### INPUT MATERIAL
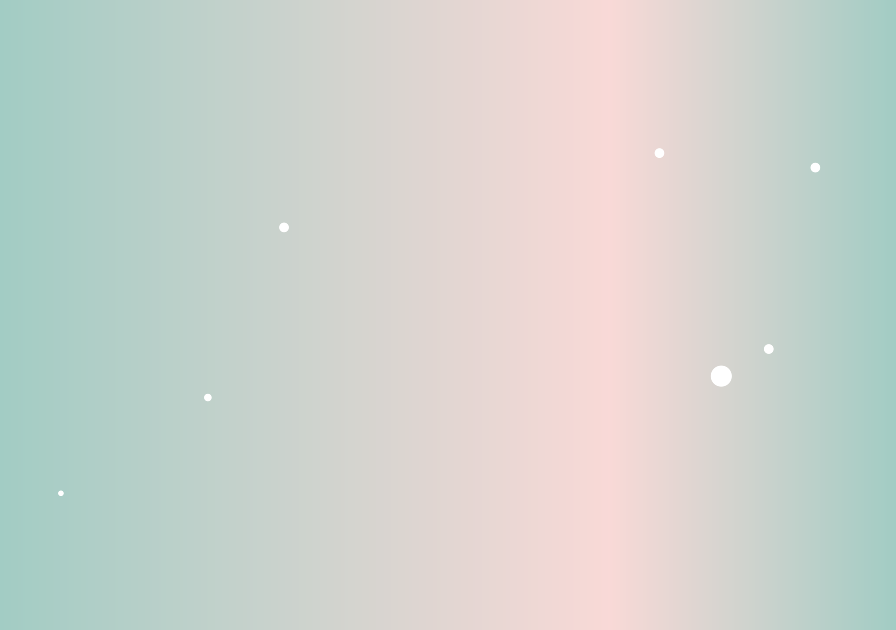
Give the GLSL for this background, as a Shadertoy shader.

```glsl
// A soft horizontal wash from teal to pink and back, with an off-centre crest,
// scattered with a few white dots. The wash is a skewed triangle wave across
// the width; each dot is an antialiased circle distance function.

const vec3 TEAL = vec3(0.635, 0.800, 0.768);
const vec3 PINK = vec3(0.975, 0.852, 0.842);
const vec3 DOT_COLOR = vec3(1.0);
const float CREST_X = 0.680;  // pink crest, as a fraction of the width

// Dots: centre as a fraction of the canvas, radius as a fraction of the height
const int DOT_COUNT = 7;
const vec3 DOTS[DOT_COUNT] = vec3[DOT_COUNT](
    vec3(0.736, 0.757, 0.0077),
    vec3(0.910, 0.734, 0.0077),
    vec3(0.317, 0.639, 0.0077),
    vec3(0.858, 0.446, 0.0077),
    vec3(0.805, 0.403, 0.0167),
    vec3(0.232, 0.369, 0.0060),
    vec3(0.068, 0.217, 0.0044)
);

// Rises from 0 at the left edge to 1 at the crest, then falls to 0 at the right
float skewedTriangle(float x) {
    return min(x / CREST_X, (1.0 - x) / (1.0 - CREST_X));
}

// Combined coverage of all dots at a point in height units
float dotCoverage(vec2 point, float aspect, float pixel) {
    float distanceToDots = 1e3;
    for (int i = 0; i < DOT_COUNT; i++) {
        vec2 center = DOTS[i].xy * vec2(aspect, 1.0);
        distanceToDots = min(distanceToDots, length(point - center) - DOTS[i].z);
    }
    return 1.0 - smoothstep(-0.5 * pixel, 0.5 * pixel, distanceToDots);
}

void mainImage(out vec4 fragColor, in vec2 fragCoord) {
    vec2 uv = fragCoord / iResolution.xy;
    float aspect = iResolution.x / iResolution.y;
    float pixel = 1.0 / iResolution.y;

    // Background wash
    vec3 color = mix(TEAL, PINK, skewedTriangle(uv.x));

    // White dots
    vec2 point = uv * vec2(aspect, 1.0);
    color = mix(color, DOT_COLOR, dotCoverage(point, aspect, pixel));

    fragColor = vec4(color, 1.0);
}
```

### WORK INSTRUCTION
Lines above that contain the string "pixel" make up the answer.

### SOLUTION TO THIS PROBLEM
float dotCoverage(vec2 point, float aspect, float pixel) {
    return 1.0 - smoothstep(-0.5 * pixel, 0.5 * pixel, distanceToDots);
    float pixel = 1.0 / iResolution.y;
    color = mix(color, DOT_COLOR, dotCoverage(point, aspect, pixel));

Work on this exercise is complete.